“If you feel paralyzed, enlist some help,” Penchoff said. “Not everyone can let go easily, but I can tell you nobody is sorry that they did afterward.”

When it comes to deciding what to keep and what to let go of, there is no right or wrong answer. 

“It is so individual, and there are so many dynamics involved,” Penchoff said. 

The one constant? The emotion we connect to our things. “What matters, and why does it matter? You really need to figure that out first,” Penchoff said. “Because really, these things are really just things.”

The Stats on Our Stuff

• An article in the New York Times Magazine reported that one out of every 10 Americans rents off-site storage, making it the fastest-growing segment of the commercial real estate industry during the past four decades. In fact, the United States has approximately 50,000 storage facilities – more than five times the number of Starbucks.

• A Cluttered Life: Middle Class in Abundance, a University of California television series that followed a team of UCLA anthropologists, reported that just 3.1% of the world’s children live in America, but they own 40% of the toys consumed globally. 

• According to Forbes, the average American woman owns 30 outfits: one for every day of the month. In 1930, that figure was nine. The average American family spends $1,700 on clothes annually, but it also throws away 65 pounds of clothing in that same year.

• Twenty-five percent of people with two-car garages don’t have room to park cars inside them, and 32% have room for only one vehicle.

• The Daily Mail reported survey findings that revealed people spend a total of 3,680 hours (or 153 days) searching for misplaced items every year. The research found we lose up to nine items every day, or 198,743 in a lifetime. Phones, keys, glasses and paperwork top the list.• An article in the Wall Street Journal reported that Americans spend $1.2 trillion annually on items they do not need.

Minimalism 101

Ready to start minimizing the amount of stuff in your space? Here are a few additional resources to get you started.

The Minimalists.

The Minimalists Podcast

Hosted by Joshua Fields-Millburn and Ryan Nicodemus, The Minimalists Podcast is one of the most popular choices on Apple Podcasts. The bestselling authors also have written several books on the topics of minimalism and authentic living and have produced two documentaries (Less Is Now and Minimalism) that are available on Netflix.

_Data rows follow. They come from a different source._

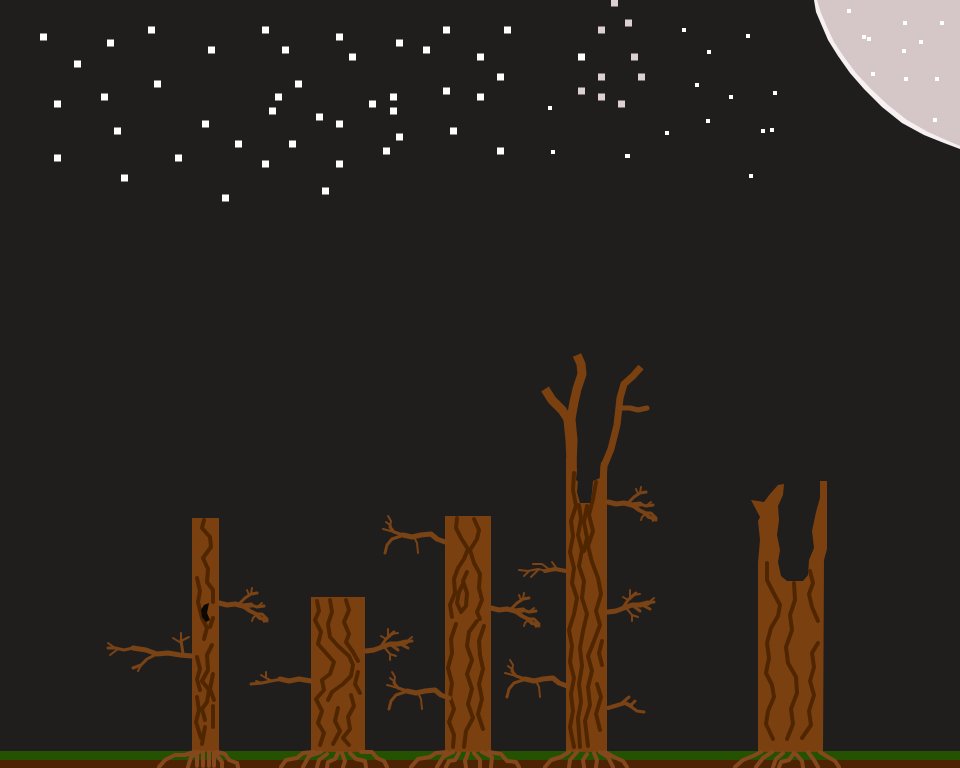
<!DOCTYPE html>
<html lang="en">
<head>
<meta charset="utf-8">
<title>Dead trees at night</title>
<style>
:root {
  --night: #201e1d;
  --star: #ffffff;
  --star-dim: #ddd0d2;
  --moon: #d5c7c7;
  --moon-rim: #f6f0f0;
  --bark: #7b4010;
  --twig: #7a4316;
  --grain: #502600;
  --root: #84481c;
  --hollow: #0b0806;
  --grass: #245200;
  --soil: #4d2303;
}
html, body { margin: 0; background: var(--night); overflow: hidden; }
.night-scene { display: block; width: 960px; height: 768px; }
.sky { fill: var(--night); }
.stars { fill: none; stroke: var(--star); stroke-width: 7; }
.stars-dim { stroke: var(--star-dim); }
.stars-small { stroke-width: 4; }
.moon-rim { fill: var(--moon-rim); }
.moon { fill: var(--moon); }
.grass { fill: var(--grass); }
.soil { fill: var(--soil); }
.trunk { fill: var(--bark); }
.limb, .branch, .twig, .grain, .roots { fill: none; stroke-linecap: round; stroke-linejoin: round; }
.limb { stroke: var(--bark); stroke-width: 9; stroke-linecap: butt; }
.branch { stroke: var(--twig); stroke-width: 5; }
.twig { stroke: var(--twig); stroke-width: 2; }
.grain { stroke: var(--grain); stroke-width: 4; }
.roots { stroke: var(--root); stroke-width: 4; }
.hollow { fill: var(--hollow); }
.gap { fill: var(--night); }
</style>
</head>
<body>
<svg class="night-scene" width="960" height="768" viewBox="0 0 960 768" role="img" aria-label="Five bare tree trunks under a starry night sky with a large moon">
  <defs>
    <g id="branch-forked">
      <path class="branch" d="M0 0L8 2L16 1L24 3L32 2"/>
      <path class="branch" stroke-width="4" d="M24 3L31 8L37 11L41 15" style="stroke-width:4"/>
      <path class="twig" style="stroke-width:3" d="M20 1L26-5L32-9L38-10M32 2L38 4L45 3M37 11L43 11L48 16M41 15L48 18"/>
      <path class="twig" d="M30-8L28-13M32-9L33-15M38 4L43 0M38 11L34 15L33 18M44 15L45 19"/>
    </g>
    <g id="branch-drooping">
      <path class="branch" d="M0 0L-8-3L-14-8L-24-7L-33-5L-42-7"/>
      <path class="twig" style="stroke-width:3" d="M-42-7L-51-10L-55-15M-44-6L-53-3L-58 3L-60 11"/>
      <path class="twig" d="M-51-10L-58-12L-62-13M-55-15L-54-21L-57-26M-54-16L-59-20M-31-5L-28 1L-27 11"/>
    </g>
    <g id="branch-bushy">
      <path class="branch" d="M0 0L8-1L16-4L24-7L32-7L40-9"/>
      <path class="twig" style="stroke-width:3" d="M14-3L20-12L28-19M24-7L32-1M38-9L46-10M34-7L42-3"/>
      <path class="twig" d="M20-12L15-15M22-14L22-22M25-17L32-18M18-4L24 3L24 9M24 3L30 5M40-9L46-14"/>
    </g>
    <g id="branch-flat">
      <path class="branch" d="M0 0L-12-2L-22 0L-31-2"/>
      <path class="twig" style="stroke-width:3" d="M-29-2L-40 0L-49 2L-60 3"/>
      <path class="twig" d="M-39 0L-45-3L-45-9M-45-3L-50-6M-49 2L-55 0"/>
    </g>
  </defs>

  <rect class="sky" width="960" height="768"/>

  <g id="stars">
    <path class="stars" d="M40 37h7M74 64h7M107 43h7M148 30h7M208 50h7M262 30h7M282 50h7M336 37h7M349 57h7M396 43h7M423 50h7M443 30h7M477 57h7M504 30h7M497 77h7M154 84h7M101 97h7M54 104h7M114 131h7M54 158h7M121 178h7M175 158h7M202 124h7M222 198h7M235 144h7M262 164h7M269 111h7M275 97h7M295 84h7M289 144h7M316 117h7M336 124h7M336 164h7M322 191h7M369 104h7M390 97h7M390 111h7M396 137h7M383 151h7M450 131h7M443 91h7M477 97h7M497 151h7M578 57h7"/>
    <path class="stars stars-dim" d="M611 3h7M625 23h7M598 30h7M631 57h7M638 77h7M598 77h7M578 91h7M598 97h7M618 104h7"/>
    <path class="stars stars-small" d="M682 30h4M746 36h4M707 52h4M695 85h4M729 97h4M773 93h4M706 121h4M665 133h4M761 131h4M770 130h4M749 176h4M548 108h4M551 152h4M625 156h5"/>
  </g>

  <g id="moon">
    <path class="moon-rim" d="M814 0L816 12L822 26L828 40L838 56L850 73L864 89L882 107L902 123L924 135L944 143L960 149V0Z"/>
    <path class="moon" d="M817 0L821 13L827 27L834 42L844 57L856 73L871 89L888 105L907 120L928 132L946 140L960 146V0Z"/>
    <path class="stars stars-small" d="M847 11h4M862 37h4M867 39h4M903 23h4M940 23h4M919 42h4M902 51h4M871 74h4M904 79h4M935 79h4M933 120h4"/>
  </g>

  <g id="ground">
    <rect class="grass" y="751" width="960" height="10"/>
    <rect class="soil" y="760" width="960" height="8"/>
  </g>

  <g id="thin-tree">
    <rect class="trunk" x="192" y="518" width="27" height="234"/>
    <path class="grain" d="M204 520L202 528L210 537L211 547L203 558L208 569L207 582L213 590L213 602M197 578L200 591L198 602L202 618L207 628L204 639M213 618L210 627M212 645L207 655L208 670L202 681L209 690L207 702L202 709L205 720M197 657L200 669L197 679L200 690M213 674L210 689L214 700M197 697L199 710L196 722L201 738M213 706L213 727M205 727L202 744"/>
    <path class="hollow" d="M209 603L204 605L201 610L202 617L206 622L210 620L207 613Z"/>
    <use href="#branch-forked" x="219" y="603"/>
    <path class="branch" d="M192 656L180 655L168 653L157 654L146 650L133 648"/>
    <path class="twig" style="stroke-width:3" d="M133 648L124 650L115 648L108 648M157 654L147 659L141 665L133 668M183 654L181 640"/>
    <path class="twig" d="M115 648L108 643M118 649L110 655M141 665L138 671M181 643L173 638M181 641L189 637M181 641L181 633"/>
    <path class="roots" d="M194 752L185 755L175 755L165 760L159 767M199 752L191 757L188 767M197 752V766M203 752V766M209 752V766M214 752V766M217 752L225 754L229 760L237 763L238 767M216 754L222 762L222 767"/>
  </g>

  <g id="stump">
    <rect class="trunk" x="311" y="597" width="54" height="155"/>
    <path class="grain" d="M317 601L319 611L315 620L321 632L318 644L326 653L334 662L330 674L322 680L324 690L316 699L322 711L318 723L324 733L320 745M330 600L332 612L328 624L330 637L338 646L349 656L353 665L351 676L343 684L332 692L328 700M346 600L349 610L344 622L349 634L346 642L353 652L358 661M358 672L355 684L360 693M351 695L354 706L348 717L350 729L343 738L349 745M338 708L335 721L340 731L333 744"/>
    <use href="#branch-bushy" x="366" y="651"/>
    <use href="#branch-flat" x="311" y="681"/>
    <path class="roots" d="M314 752L303 753L297 758L286 760L281 767M321 752L309 756L303 767M327 754L319 760L317 767M338 753L335 759L328 762L327 767M342 753L345 761L343 767M350 753L356 759L365 761L366 767M361 752L372 752L377 758L384 761L387 767"/>
  </g>

  <g id="middle-tree">
    <rect class="trunk" x="445" y="516" width="46" height="236"/>
    <path class="grain" d="M457 518L456 528L461 538L468 549L464 559L458 568L454 579L455 593L450 605L452 617M474 519L479 530L477 539L470 550L474 563L480 574L479 588L482 600L477 612L480 619M467 572L463 581L467 593L466 606L461 612L457 603L459 592L463 584M456 624L451 639L452 653L448 668L452 683L450 697L454 709L449 722L454 735L453 747M477 621L469 632L467 646L472 660L467 674L472 689L468 704L473 718L466 731L464 747M484 626L479 641L480 655L483 669L479 684L482 699L478 714L483 729"/>
    <use href="#branch-drooping" x="445" y="542"/>
    <use href="#branch-forked" x="491" y="608"/>
    <use href="#branch-drooping" x="449" y="698"/>
    <path class="roots" d="M447 752L436 753L430 757L418 759L411 767M453 752L443 757L437 767M459 753L455 760L449 761L446 767M468 753L465 761L466 767M474 753L480 760L480 767M482 752L492 757L491 767M489 752L501 754L507 761L516 762L519 767"/>
  </g>

  <g id="tall-tree">
    <path class="trunk" d="M566 457L576 458L578 480L577 492L580 503H591L593 481L600 478L601 462L607 462V752H566Z"/>
    <path class="limb" d="M571 462L570 440L568 420L571 415"/>
    <path class="limb" d="M577 355L581 364L582 374L577 389L574 402L571 419L573 440L572 466"/>
    <path class="limb" d="M545 389L552 400L562 410L570 422"/>
    <path class="limb" d="M603 482L604 466L611 449L617 425L620 398L624 384L633 376L641 367" style="stroke-width:7"/>
    <path class="branch" d="M620 408L630 408L638 410L647 408"/>
    <path class="grain" d="M574 473L573 490L576 506L571 521L573 536L570 552L574 568L572 583L577 598L574 614L569 630L572 646L570 662L574 678L571 694L573 711L570 727L574 747M579 505L581 519L578 535L582 550L579 566L584 581L582 598L587 614L583 631L580 648L582 666L579 684L581 702L578 718L580 747M596 482L593 499L589 515L593 531L588 546L592 562L598 578L601 594L596 611L600 625L594 641L588 656L592 671L588 687L590 705L585 721L588 746M587 506L584 522L587 538L584 551M602 641L599 653L602 665M597 684L601 697L596 714L600 730"/>
    <path class="gap" d="M576 480L581 484L585 503H590L591 490L587 470L577 470Z"/>
    <use href="#branch-forked" x="608" y="502"/>
    <use href="#branch-bushy" x="608" y="612"/>
    <use href="#branch-drooping" x="567" y="686"/>
    <path class="branch" d="M566 571L555 569L545 571" style="stroke-width:4"/>
    <path class="twig" d="M547 571L538 569L528 571L519 570M550 570L542 564L533 564M538 570L531 577M529 571L524 576M557 569L552 562"/>
    <path class="branch" d="M608 708L618 705L625 703L631 706" style="stroke-width:4"/>
    <path class="twig" style="stroke-width:3" d="M622 703L629 697M630 706L637 711L644 712M631 705L635 701"/>
    <path class="roots" d="M569 752L561 757L551 760L545 767M577 752L570 760L569 767M587 754L583 760L584 767M594 753L597 760L596 767M600 752L608 757L613 767M605 752L614 757L623 761L627 767"/>
  </g>

  <g id="broken-tree">
    <path class="trunk" d="M751 500L764 502L770 494L778 485L784 484L783 495L778 506L779 520L777 535L780 550L778 562L781 576L787 581H803L808 575L809 560L814 548L812 531L816 512L820 498V481H827V549L824 560L823 752H758V562L760 540L758 521L760 517Z"/>
    <path class="grain" d="M767 563L767 580L773 592L780 605L778 616L771 628L767 643L769 658L766 673L772 685L774 697L768 711L766 724L773 739M794 583L795 600L790 615L792 630L786 647L788 663L796 677L797 693L791 709L793 724L787 739M810 571L813 583L809 594L812 607L818 621M818 643L812 653L814 667L810 681L814 695L809 711L811 725L802 738"/>
    <path class="roots" d="M761 752L753 756L743 760L735 767M772 752L763 758L756 767M783 753L776 759L773 767M794 753L789 760L781 762L779 767M796 754L802 761L803 767M808 752L814 760L818 767M820 752L828 757L835 761L839 767"/>
  </g>
</svg>
</body>
</html>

Kon Kari Method
In 2011, the Kon Kari Method – an organizing method that encouraged tidying by category, not location, and that was made popular by the book Spark Joy: An Illustrated Master Class on the Art of Organizing and Tidying Up – encouraged people to keep only those items that “spark joy.” 

In her Netflix reality series, Marie Kondo brings her tidying method to people who are struggling to balance work and home life surrounded by the “stuff” in their lives. 

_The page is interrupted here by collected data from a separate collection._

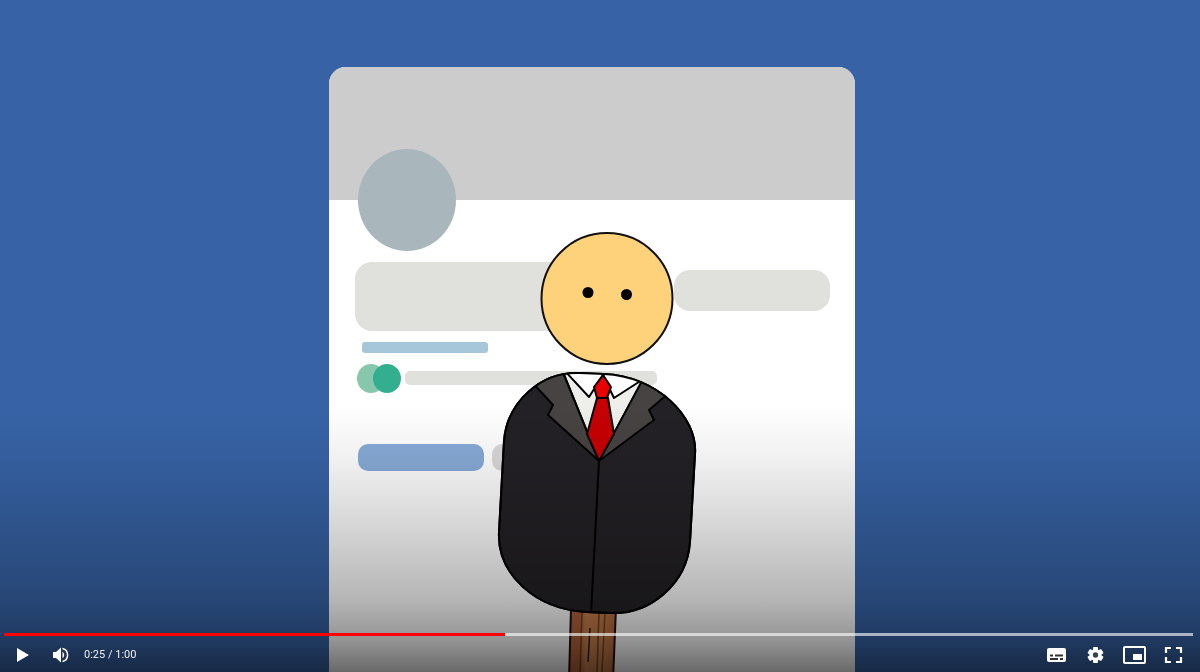
<!DOCTYPE html>
<html lang="en">
<head>
<meta charset="utf-8">
<title>Video player</title>
<style>
:root {
  --backdrop: #3763a6;
  --cover: #ccc;
  --avatar: #a9b6bc;
  --placeholder: #e0e1dd;
  --link: #a6c6d9;
  --button: #88abd7;
  --mint: #87c8ac;
  --green: #33af90;
  --played: #f00;
}
* { box-sizing: border-box; margin: 0; }
body { width: 1200px; height: 672px; overflow: hidden; }
.player { position: relative; width: 1200px; height: 672px; overflow: hidden; background: var(--backdrop); }
.profile { position: absolute; left: 329px; top: 67px; width: 526px; height: 620px; border-radius: 17px 17px 0 0; background: #fff; overflow: hidden; }
.profile div { position: absolute; background: var(--placeholder); }
.profile .cover { left: 0; top: 0; width: 526px; height: 133px; background: var(--cover); }
.profile .avatar { left: 29px; top: 82px; width: 98px; height: 102px; border-radius: 50%; background: var(--avatar); }
.profile .name { left: 26px; top: 195px; width: 240px; height: 69px; border-radius: 17px; }
.profile .workplace { left: 345px; top: 203px; width: 156px; height: 41px; border-radius: 16px; }
.profile .connections { left: 33px; top: 275px; width: 126px; height: 11px; border-radius: 3px; background: var(--link); }
.profile .contact { top: 297px; width: 28px; height: 29px; border-radius: 50%; }
.profile .first { left: 28px; background: var(--mint); }
.profile .second { left: 44px; background: var(--green); }
.profile .mutual { left: 76px; top: 304px; width: 252px; height: 14px; border-radius: 5px; }
.profile .primary { left: 29px; top: 377px; width: 126px; height: 27px; border-radius: 10px; background: var(--button); }
.profile .secondary { left: 163px; top: 377px; width: 90px; height: 27px; border-radius: 10px; background: #d9d9d8; }
.puppet, .shade { position: absolute; inset: 0; width: 1200px; height: 672px; }
.shade { background: linear-gradient(rgba(0,0,0,0) 405px, rgba(0,0,0,.06) 460px, rgba(0,0,0,.16) 525px, rgba(0,0,0,.29) 600px, rgba(0,0,0,.42) 640px, rgba(0,0,0,.59) 672px); }
.progress { position: absolute; left: 4px; top: 633px; width: 1189px; height: 3px; background: rgba(255,255,255,.62); }
.progress span { display: block; width: 501px; height: 3px; background: var(--played); }
.controls { position: absolute; left: 0; top: 636px; width: 1200px; height: 36px; color: #fff; }
.controls svg { position: absolute; left: 0; top: 0; }
.time { position: absolute; left: 84px; top: 11px; font: 11px/16px Roboto, sans-serif; white-space: nowrap; }
</style>
</head>
<body>
<main class="player">
  <section class="profile" aria-label="Profile page">
    <div class="cover"></div>
    <div class="avatar"></div>
    <div class="name"></div>
    <div class="workplace"></div>
    <div class="connections"></div>
    <div class="contact first"></div>
    <div class="contact second"></div>
    <div class="mutual"></div>
    <div class="primary"></div>
    <div class="secondary"></div>
  </section>

  <svg class="puppet" viewBox="0 0 1200 672" role="img" aria-label="Stick puppet in a dark suit and red tie">
    <defs>
      <linearGradient id="wood">
        <stop offset="0" stop-color="#b8633a"/>
        <stop offset=".25" stop-color="#b5643c"/>
        <stop offset=".35" stop-color="#c9814f"/>
        <stop offset=".7" stop-color="#c47c4a"/>
        <stop offset="1" stop-color="#b8693f"/>
      </linearGradient>
      <clipPath id="torso">
        <path id="jacket" d="M604 374C657 376 698 417 695 454L690 542C687 584 650 615 610 613L586 612C535 609 497 574 499 532L504 441C507 402 541 371 580 373Z"/>
      </clipPath>
    </defs>
    <g class="stick">
      <path d="M571 608L569 680H613L616 608Z" fill="url(#wood)" stroke="#1a100b" stroke-width="2"/>
      <path d="M582 612L580 672M599 612L597 672M605 612L602 672" fill="none" stroke="#75401f" stroke-width="1.5"/>
      <path d="M590 628L588 662" stroke="#31190d" stroke-width="1.5"/>
    </g>
    <g class="suit" stroke="#000" stroke-width="2" stroke-linejoin="round">
      <use href="#jacket" fill="#232125"/>
      <g clip-path="url(#torso)">
        <path d="M563 372L599 461L644 378L604 370Z" fill="#eeefeb"/>
        <path d="M530 380L553 405L548 415L599 461L564 375L550 360Z" fill="#474342"/>
        <path d="M677 386L649 410L654 420L599 461L643 379L665 365Z" fill="#474342"/>
        <path d="M564 370L589 397L603 375L600 366Z" fill="#fff"/>
        <path d="M603 375L614 398L645 378L620 366Z" fill="#fff"/>
        <path d="M597 398H608L614 434L599 461L587 434Z" fill="#c60003"/>
        <path d="M603 375L611 387L607 398H597L594 387Z" fill="#e90003"/>
        <path d="M599 461L591 614" fill="none"/>
      </g>
      <use href="#jacket" fill="none"/>
    </g>
    <g class="head">
      <circle cx="607" cy="298.500" r="65.500" fill="#fdd27a" stroke="#111" stroke-width="2"/>
      <circle cx="588" cy="292.500" r="5.500"/>
      <circle cx="626.500" cy="294.500" r="5.500"/>
    </g>
  </svg>

  <div class="shade"></div>
  <div class="progress"><span></span></div>
  <nav class="controls" aria-label="Player controls">
    <svg width="1200" height="36" viewBox="0 636 1200 36" fill="#fff">
      <path class="play" d="M17 648L29 655L17 662Z"/>
      <g class="volume">
        <path d="M53 652H56L61 647.500V662.500L56 658H53Z"/>
        <path d="M62.500 651.500Q66 655 62.500 658.500Z"/>
        <path d="M62.500 648.500A6.700 6.700 0 0 1 62.500 661.500" fill="none" stroke="#fff" stroke-width="1.500"/>
      </g>
      <g class="subtitles">
        <rect x="1047" y="648" width="19" height="14" rx="2"/>
        <path d="M1050 655.500H1053M1055 655.500H1063M1050 659H1058M1060 659H1063" stroke="#333" stroke-width="1.800"/>
      </g>
      <g class="settings">
        <g id="teeth">
          <rect id="tooth" x="1093" y="647" width="5" height="16" rx="1"/>
          <use href="#tooth" transform="rotate(60 1095.500 655)"/>
          <use href="#tooth" transform="rotate(120 1095.500 655)"/>
        </g>
        <circle cx="1095.500" cy="655" r="6"/>
        <circle cx="1095.500" cy="655" r="2.700" fill="#37414f"/>
      </g>
      <g class="miniplayer">
        <rect x="1124" y="647" width="21" height="16" rx="1" fill="none" stroke="#fff" stroke-width="2"/>
        <rect x="1133" y="654" width="9" height="6"/>
      </g>
      <path class="fullscreen" d="M1166 653V648H1171M1176 648H1181V653M1181 657V662H1176M1171 662H1166V657" fill="none" stroke="#fff" stroke-width="2.200"/>
    </svg>
    <span class="time">0:25 / 1:00</span>
  </nav>
</main>
</body>
</html>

Project 333

Created by author and blogger ( Courtney Carver, Project 333 is the fashion challenge that transforms closet clutter and helps you discover the essentials in your wardrobe and your life. Select 33 items and wear just those articles of clothing for 33 days. Check it out at

Essentialism by Greg McKeown

The concept of “essentialism” is more than learning how to better manage your time and increase your productivity. It’s about homing in on what matters most to you and filling your life with only the right things. In his book, author Greg McKeown helps readers learn how to discern what is absolutely essential in their lives, then how to eliminate the excess.